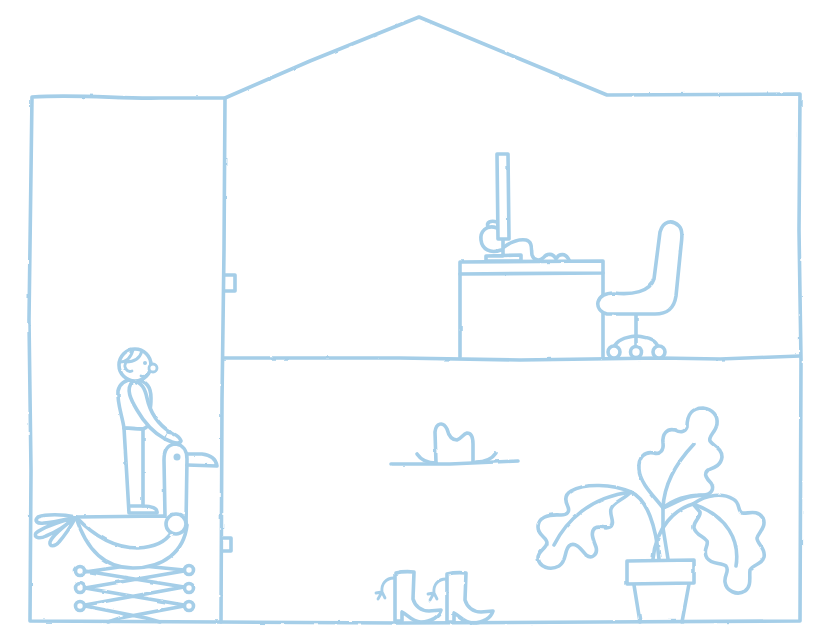
<!DOCTYPE html>
<html lang="en">
<head>
<meta charset="utf-8">
<title>House in section</title>
<style>
:root { --paper: #ffffff; --line: #a5cee8; }
html, body { margin: 0; background: var(--paper); }
body { width: 833px; height: 631px; overflow: hidden; }
.house { display: block; width: 833px; height: 631px; }
.drawing { fill: none; stroke: var(--line); stroke-width: 3.6; stroke-linecap: round; stroke-linejoin: round; }
.solid { fill: var(--paper); }
.dot { fill: var(--line); stroke: none; }
.fine { stroke-width: 2.8; }
</style>
</head>
<body>
<svg class="house" viewBox="0 0 833 631" role="img" aria-label="Line drawing of a house in section: a person riding a bird-shaped lift, an office upstairs, boots, hat and plant downstairs">
  <defs>
    <filter id="hand-drawn" x="0" y="0" width="833" height="631" filterUnits="userSpaceOnUse">
      <feTurbulence type="fractalNoise" baseFrequency="0.09" numOctaves="2" seed="4" result="grain"/>
      <feDisplacementMap in="SourceGraphic" in2="grain" scale="2" xChannelSelector="R" yChannelSelector="G"/>
    </filter>
    <g id="boot">
      <path d="M395 573Q404 571 414 572L413 599C415 606 421 611 429 611L441 610C439 617 431 622 421 622C412 622 408 615 402 612L402 621H395Z"/>
      <path class="fine" d="M394 578C386 578 381 584 382 592M382 592L376 593M382 592L378 599M382 592L385 598"/>
    </g>
  </defs>

  <g class="drawing" filter="url(#hand-drawn)">
    <g id="walls">
      <path d="M32 97C80 94 120 99 160 98L225 98L310 61L419 17L520 59L607 95L800 94L799 230L801 360L800 621L600 622L400 623L220 622L30 621L31 470L29 320Z"/>
      <path d="M225 98L224 250L222 400L221 622"/>
      <path d="M223 358L400 358L520 360L660 358L720 359L800 356"/>
      <path d="M225 275H235V291H225M222 538H231V551H222"/>
    </g>

    <g id="office">
      <g id="sleeper">
        <path d="M497 228C486 224 480 232 481 240C482 249 490 254 501 250"/>
        <path d="M488 227C486 222 491 220 497 222"/>
        <path d="M504 247C511 242 519 239 526 240C533 242 531 249 532 255C534 261 540 261 543 258C547 253 553 253 556 259C559 253 566 253 569 260"/>
      </g>
      <g id="monitor">
        <path class="solid" d="M497 154H508L509 239H498Z"/>
        <path d="M503 240V256M486 256L521 255V261H486Z"/>
      </g>
      <g id="desk">
        <path d="M460 262L603 261V273L460 274Z"/>
        <path d="M460 274V357M603 273V358"/>
      </g>
      <g id="chair">
        <path class="solid" d="M660 232C663 221 672 219 679 226C683 230 682 238 681 246L676 296C674 309 667 314 655 314L607 314C600 312 597 307 598 302C600 295 607 293 614 293C632 295 650 292 654 279Z"/>
        <path d="M636 315V347M614 347C617 340 625 337 636 336C648 337 656 340 658 347"/>
        <g class="solid">
          <circle cx="614" cy="352" r="6"/>
          <circle cx="636" cy="352" r="5.5"/>
          <circle cx="659" cy="352" r="6"/>
        </g>
      </g>
    </g>

    <g id="hat-shelf">
      <path d="M391 464L450 464L518 461"/>
      <path d="M417 454C421 460 427 463 436 463M496 453C492 459 486 462 476 462"/>
      <path d="M436 463L435 432C436 423 443 421 447 429C449 437 453 440 457 440C461 439 463 434 467 433C472 433 473 438 473 444V462"/>
    </g>

    <g id="boots">
      <use href="#boot"/>
      <use href="#boot" x="52" y="1"/>
    </g>

    <g id="plant">
      <g id="top-leaf">
        <path d="M663 508C655 497 640 484 639 469C638 457 645 451 654 453C660 455 664 450 663 443C662 434 667 428 675 430C681 433 685 432 687 427C687 414 692 408 703 408C713 409 718 416 717 424C716 432 708 436 710 441C713 446 722 448 722 457C721 466 713 468 708 470C703 474 707 479 711 483C715 489 711 495 703 495C689 495 674 499 663 508Z"/>
        <path d="M694 444C676 463 664 484 663 508L663 530"/>
      </g>
      <g id="left-leaf">
        <path d="M631 492C612 484 585 483 571 491C564 495 565 501 568 507C570 512 567 515 561 515C547 514 538 518 538 527C538 536 547 537 547 543C546 549 538 551 538 558C539 567 550 571 559 566C567 561 564 551 569 546C575 541 581 549 586 555C592 560 598 554 596 547C593 539 590 532 595 528C600 525 605 530 610 527C616 523 609 515 611 509C613 502 623 500 631 492Z"/>
        <path d="M554 545C566 521 590 497 631 492C647 499 656 526 659 559"/>
      </g>
      <g id="right-leaf">
        <path d="M693 504C707 494 723 493 733 499C741 503 737 511 742 513C748 514 757 509 763 518C767 527 758 533 757 538C757 544 766 548 764 557C762 565 753 564 750 570C749 577 752 586 745 591C737 596 726 591 725 582C724 575 730 571 726 566C721 562 712 565 707 558C702 550 709 546 707 541C703 536 696 535 694 528C693 521 701 518 700 512Z"/>
        <path d="M736 566C740 541 728 516 693 504C676 509 656 526 653 559"/>
        <path d="M663 508C679 501 691 493 708 496M663 528L668 559"/>
      </g>
      <g id="pot">
        <path class="solid" d="M627 561L694 560V583L627 584Z"/>
        <path d="M634 585L640 622M689 584L682 622"/>
      </g>
    </g>

    <g id="bird-lift">
      <g id="scissor-lift">
        <path d="M85 571L184 587L85 605M184 571L85 588L184 605M85 572L133 565L184 570M85 606L146 618L160 622M184 606L120 618L108 622"/>
        <g class="solid">
          <circle cx="80" cy="571" r="4.5"/><circle cx="80" cy="588" r="4.5"/><circle cx="80" cy="606" r="4.5"/>
          <circle cx="189" cy="570" r="4.5"/><circle cx="189" cy="588" r="4.5"/><circle cx="189" cy="606" r="4.5"/>
        </g>
      </g>
      <g id="bird">
        <path class="solid" d="M76 517C86 549 104 568 133 568C163 568 184 552 187 525L166 516Z"/>
        <path d="M76 517C92 534 113 548 138 548C156 547 166 541 171 533"/>
        <path class="solid" d="M165 516L164 460C164 449 169 444 176 444C183 445 187 451 187 459L186 525"/>
        <circle class="solid" cx="176" cy="524" r="10"/>
        <path d="M187 454H202C211 455 216 459 217 466L187 465"/>
        <circle class="dot" cx="177" cy="457" r="3.5"/>
        <path d="M76 517C62 514 46 514 38 517C34 521 37 524 44 523C56 522 66 519 76 517C62 521 43 527 36 533C33 538 40 539 46 536C58 531 68 524 76 517C64 526 52 536 50 542C49 547 55 547 59 542C66 534 71 526 76 517"/>
      </g>
      <g id="rider">
        <path class="solid" d="M124 428L129 513H157C158 508 151 506 143 506L143 429Z"/>
        <path d="M130 506H143"/>
        <path class="solid" d="M124 428C122 415 117 403 118 391C120 382 127 379 137 380C147 381 151 388 151 398C151 403 151 406 150 409"/>
        <path d="M124 428L143 429C148 427 150 424 149 420"/>
        <path class="solid" d="M133 381C125 389 131 400 137 410C145 424 154 433 165 439L170 432C158 424 150 412 147 398C145 389 142 382 133 381Z"/>
        <path class="solid" d="M168 432C174 433 180 437 181 441C180 444 175 443 172 442L165 439"/>
        <circle class="solid" cx="135" cy="365" r="16"/>
        <g class="fine">
          <path d="M120 362C127 362 131 357 133 350M126 362C134 362 140 358 142 351M126 362C123 367 127 373 132 371"/>
          <path d="M141 376C144 377 146 376 147 374"/>
          <circle class="solid" cx="153" cy="368" r="4"/>
        </g>
        <circle class="dot" cx="145" cy="363" r="2"/>
      </g>
    </g>
  </g>
</svg>
</body>
</html>
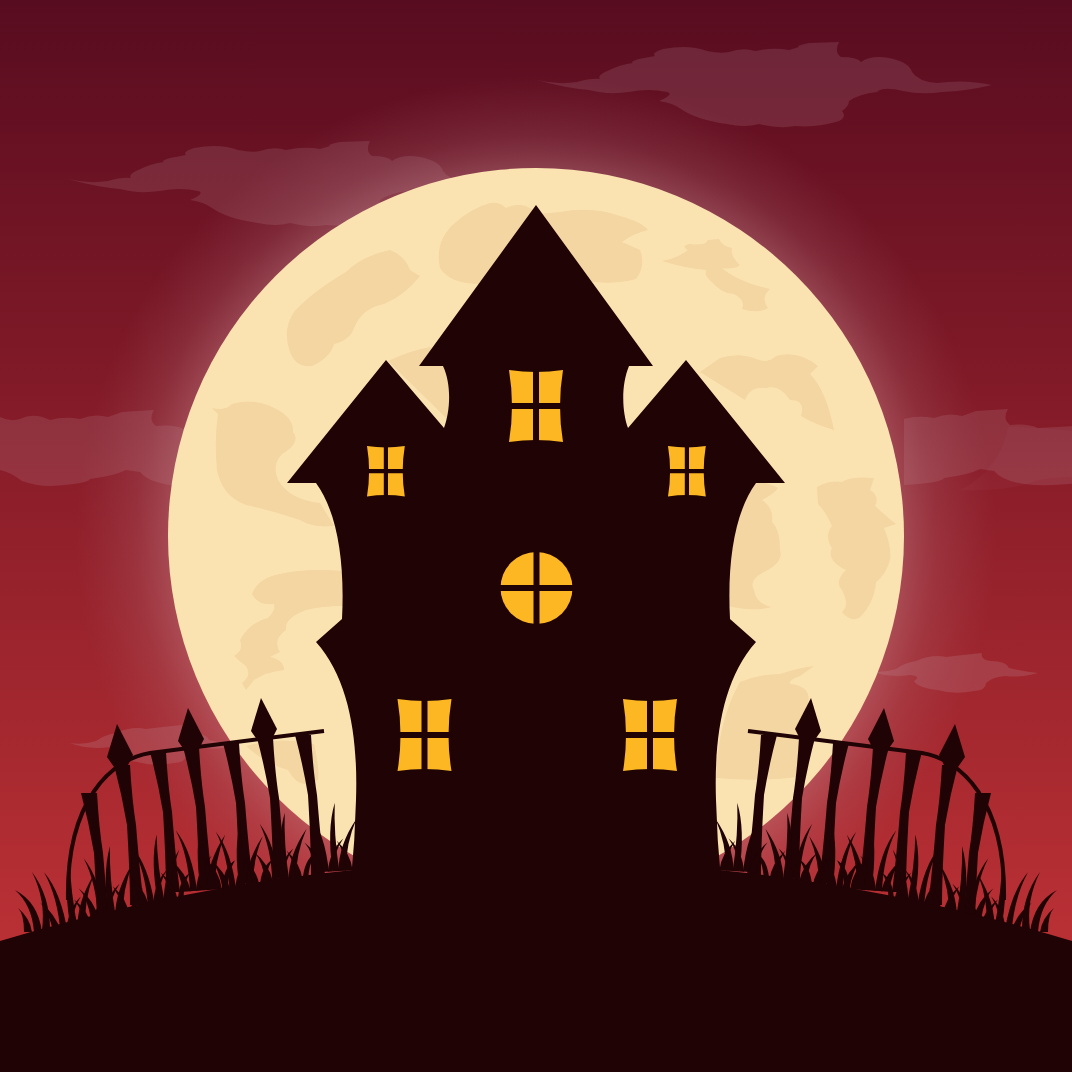
<!DOCTYPE html>
<html lang="en">
<head>
<meta charset="utf-8">
<title>Haunted house under a full moon</title>
<style>
:root{--sky-top:#580c20;--sky-mid:#841b28;--sky-low:#b93034;--moon:#fbe3b1;--crater:#f3d6a2;--night:#200305;--lamp:#fdb722;--cloud:#c4a0ac}
html,body{margin:0;height:100%;overflow:hidden;background:var(--night)}
svg.scene{display:block;width:1072px;height:1072px}
.cloud{fill:var(--cloud)}
.moon{fill:var(--moon)}
.craters{fill:var(--crater)}
.night{fill:var(--night)}
.glass{fill:var(--lamp)}
.bar{stroke:var(--night);fill:none}
.rail{fill:none;stroke:var(--night);stroke-width:4}
</style>
</head>
<body>
<svg class="scene" viewBox="0 0 1072 1072" role="img" aria-label="Dark haunted house with lit windows on a hill in front of a full moon">
<defs>
<linearGradient id="sky" x1="0" y1="0" x2="0" y2="1">
<stop offset="0" stop-color="var(--sky-top)"/>
<stop offset=".38" stop-color="var(--sky-mid)"/>
<stop offset=".87" stop-color="var(--sky-low)"/>
</linearGradient>
<radialGradient id="glow" gradientUnits="userSpaceOnUse" cx="536" cy="536" r="460">
<stop offset=".78" stop-color="#cf9aa0" stop-opacity=".38"/>
<stop offset=".87" stop-color="#c08a94" stop-opacity=".17"/>
<stop offset="1" stop-color="#b07080" stop-opacity="0"/>
</radialGradient>
<path id="cloud-long" d="M0 38Q20 43 40 40Q54 36 63 37Q60 34 68 30Q84 22 96 21Q92 20 102 17L118 14Q114 11 126 7Q152 2 170 9Q184 12 192 10Q206 5 218 9Q236 5 252 8L262 5Q258 4 272 1L302 0Q297 10 304 15Q320 15 324 20Q334 13 352 16Q372 20 375 30Q382 40 400 41Q428 37 455 43Q430 49 405 50Q385 53 366 49Q346 44 340 50Q322 52 312 59Q312 64 305 69Q310 75 302 79Q280 86 258 84Q242 87 222 82Q208 86 190 82Q160 78 144 67Q136 61 122 59Q138 52 130 50Q112 46 92 50Q70 53 52 48Q28 46 0 38Z"/>
<path id="cloud-bank" d="M0 10Q14 6 30 9Q44 3 58 7L72 2L104 0Q98 10 106 16Q124 14 134 19L190 16V72Q160 77 130 76Q100 74 90 62L76 60Q64 66 40 69Q38 74 0 76Z"/>
<path id="cloud-small" d="M0 18Q14 20 26 16Q34 10 46 8Q62 1 76 4Q92 2 112 0Q110 7 121 8Q136 8 139 15Q152 18 168 20Q150 25 136 23Q122 24 116 30Q116 37 104 38Q84 42 68 37Q48 35 44 28Q52 23 40 22Q18 25 0 18Z"/>
<g id="window">
<path class="glass" d="M0 0Q27 4 54 0Q48 36 54 72Q27 68 0 72Q6 36 0 0Z"/>
<path class="bar" stroke-width="6" d="M27 0V72M0 36H54"/>
</g>
<path id="post" d="M-8 0H8Q10 35 14 60Q18 110 22 140H8Q8 110 5 60Q0 30-8 0Z"/>
<path id="finial" d="M0 0L16 31L10 43H-3L-10 33Z"/>
<g id="tuft">
<path d="M0 72Q-2 50-10 40Q4 52 8 72Z"/>
<path d="M7 72Q8 36-3 10Q12 32 14 72Z"/>
<path d="M13 72Q16 50 31 38Q20 52 18 72Z"/>
<path d="M18 72Q14 28 24 0Q21 32 25 72Z"/>
<path d="M24 72Q26 44 46 18Q33 44 32 72Z"/>
<path d="M31 72Q34 58 24 40Q38 54 39 72Z"/>
<path d="M39 72Q42 50 54 44Q46 56 45 72Z"/>
</g>
<g id="fence">
<path class="rail" d="M324 731L150 753C112 759 66 800 68 900"/>
<use href="#post" x="89" y="793" transform="translate(0 0)"/>
<use href="#post" x="122" y="765"/>
<use href="#post" x="158" y="752"/>
<use href="#post" x="191" y="747"/>
<use href="#post" x="231" y="743"/>
<use href="#post" x="265" y="738"/>
<use href="#post" x="303" y="735"/>
<use href="#finial" x="117" y="724"/>
<use href="#finial" x="188" y="708"/>
<use href="#finial" x="261" y="698"/>
<g id="grass">
<path d="M34 932Q32 905 15 890Q38 902 42 932Z"/>
<path d="M24 932Q24 914 18 908Q30 918 32 932Z"/>
<path d="M42 930Q46 900 32 872Q50 896 50 930Z"/>
<use href="#tuft" transform="translate(46 862) rotate(-6)"/>
<use href="#tuft" transform="translate(86 848) rotate(-4)"/>
<use href="#tuft" transform="translate(134 837) rotate(-6) scale(.95)"/>
<use href="#tuft" transform="translate(178 820) rotate(-4)"/>
<use href="#tuft" transform="translate(218 822) rotate(-4) scale(.95)"/>
<use href="#tuft" transform="translate(262 814) rotate(-3) scale(.95)"/>
<use href="#tuft" transform="translate(312 804) rotate(-3) scale(.95)"/>
</g>
</g>
</defs>

<rect id="night-sky" width="1072" height="1072" fill="url(#sky)"/>

<g id="clouds" class="cloud">
<use href="#cloud-long" x="537" y="42" opacity=".16"/>
<use href="#cloud-long" x="68" y="141" opacity=".16"/>
<use href="#cloud-bank" x="50" y="410" opacity=".17"/>
<path d="M0 417Q10 422 20 419Q34 412 50 420V486Q36 486 22 481Q10 472 0 470Z" opacity=".17"/>
<use href="#cloud-bank" x="904" y="409" opacity=".17"/>
<path d="M1008 427Q1040 427 1072 431V477Q1040 478 1030 483Q1000 492 960 490Q1000 470 1008 427Z" opacity=".04"/>
<use href="#cloud-small" x="870" y="653" opacity=".2"/>
<use href="#cloud-small" x="70" y="725" opacity=".2"/>
</g>

<g id="full-moon">
<circle cx="536" cy="536" r="460" fill="url(#glow)"/>
<circle class="moon" cx="536" cy="536" r="368"/>
<g class="craters">
<path d="M390 250Q405 256 410 270L420 276Q404 296 384 304Q362 308 354 328Q350 340 334 344Q330 358 312 366Q296 368 290 352Q282 330 294 312Q312 292 346 272Q362 256 390 250Z"/>
<path d="M440 268Q434 240 456 222Q472 208 490 203Q500 202 506 208Q516 203 526 206L540 214L560 212Q592 206 620 216Q642 222 648 230Q632 234 622 242L640 250Q646 266 636 279Q610 286 580 280L480 284Q450 284 440 268Z"/>
<path d="M662 261Q678 258 688 250Q680 246 690 244Q706 246 708 240L719 239Q722 246 732 248Q730 256 740 265Q734 270 722 268Q738 282 770 289Q760 298 768 308Q758 314 742 309Q746 300 734 294Q722 294 712 282Q704 276 706 270Q684 268 662 261Z"/>
<path d="M720 358Q740 352 756 359Q768 364 776 356Q798 350 818 366L810 374Q826 390 834 430Q814 424 801 416Q806 400 790 400Q780 384 766 388Q750 386 745 400L700 372Z"/>
<path d="M388 361Q412 350 430 347L460 370L448 420L430 402Z"/>
<path d="M212 408Q226 411 232 404Q250 398 270 406Q294 416 293 432Q300 440 288 450Q270 460 278 480Q290 500 320 503L334 526Q312 528 300 520Q270 510 246 505Q222 496 217 470Q214 440 218 414Z"/>
<path d="M252 594Q258 578 280 574Q304 568 344 571V606Q322 606 306 610Q284 618 286 630Q272 640 280 652L270 657Q284 660 284 670Q266 672 254 680L246 690L242 683Q252 676 246 666Q238 660 234 656Q244 650 240 640Q250 622 268 618Q276 610 274 604Q258 606 252 594Z"/>
<path d="M756 482Q768 482 778 488Q774 494 762 500Q774 508 772 522Q780 530 780 550Q784 562 764 572Q748 580 754 590Q756 604 772 607Q754 612 728 606V530Z"/>
<path d="M817 487Q830 480 842 482Q850 476 874 478L870 490Q880 496 875 506Q888 518 896 524L884 528Q892 548 890 560Q886 574 876 582Q874 604 859 618Q850 622 842 612Q850 606 842 590Q834 582 846 570Q826 560 832 548Q824 536 832 526Q826 512 818 504Z"/>
<path d="M740 682Q760 674 780 674Q798 668 814 666L800 676Q788 680 790 684Q812 686 808 704L800 730L798 777Q760 782 716 778Q718 720 740 682Z"/>
<path d="M246 746Q280 736 314 744Q320 770 318 780Q300 792 288 770Q266 764 246 746Z"/>
</g>
</g>

<g id="graveyard-fence" class="night">
<use href="#fence"/>
<use href="#fence" transform="translate(1072 0) scale(-1 1)"/>
</g>

<path id="hill" class="night" d="M0 941Q536 780 1072 941V1072H0Z"/>

<g id="house">
<path class="night" d="M536 205L653 366H629C621 385 622 412 628 428L686 360L785 483H756C735 512 727 560 730 619L756 642C722 680 714 740 716 800Q717 840 721 880H351Q355 840 356 800C358 740 350 680 316 642L342 619C345 560 337 512 316 483H287L386 360L444 428C450 412 452 385 443 366H419Z"/>
<use href="#window" x="509" y="370"/>
<use href="#window" transform="translate(367 446) scale(.7)"/>
<use href="#window" transform="translate(668 446) scale(.7)"/>
<use href="#window" x="397.500" y="699"/>
<use href="#window" x="623" y="699"/>
<circle class="glass" cx="536.500" cy="588" r="36"/>
<path class="bar" stroke-width="6" d="M536.500 550V626M499 588H574"/>
</g>
</svg>
</body>
</html>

#####

• [YOUR OBJECTIVE]: Copy out every line above where "finial" is present.

• [ANSWER FOR THE TASK]:
<path id="finial" d="M0 0L16 31L10 43H-3L-10 33Z"/>
<use href="#finial" x="117" y="724"/>
<use href="#finial" x="188" y="708"/>
<use href="#finial" x="261" y="698"/>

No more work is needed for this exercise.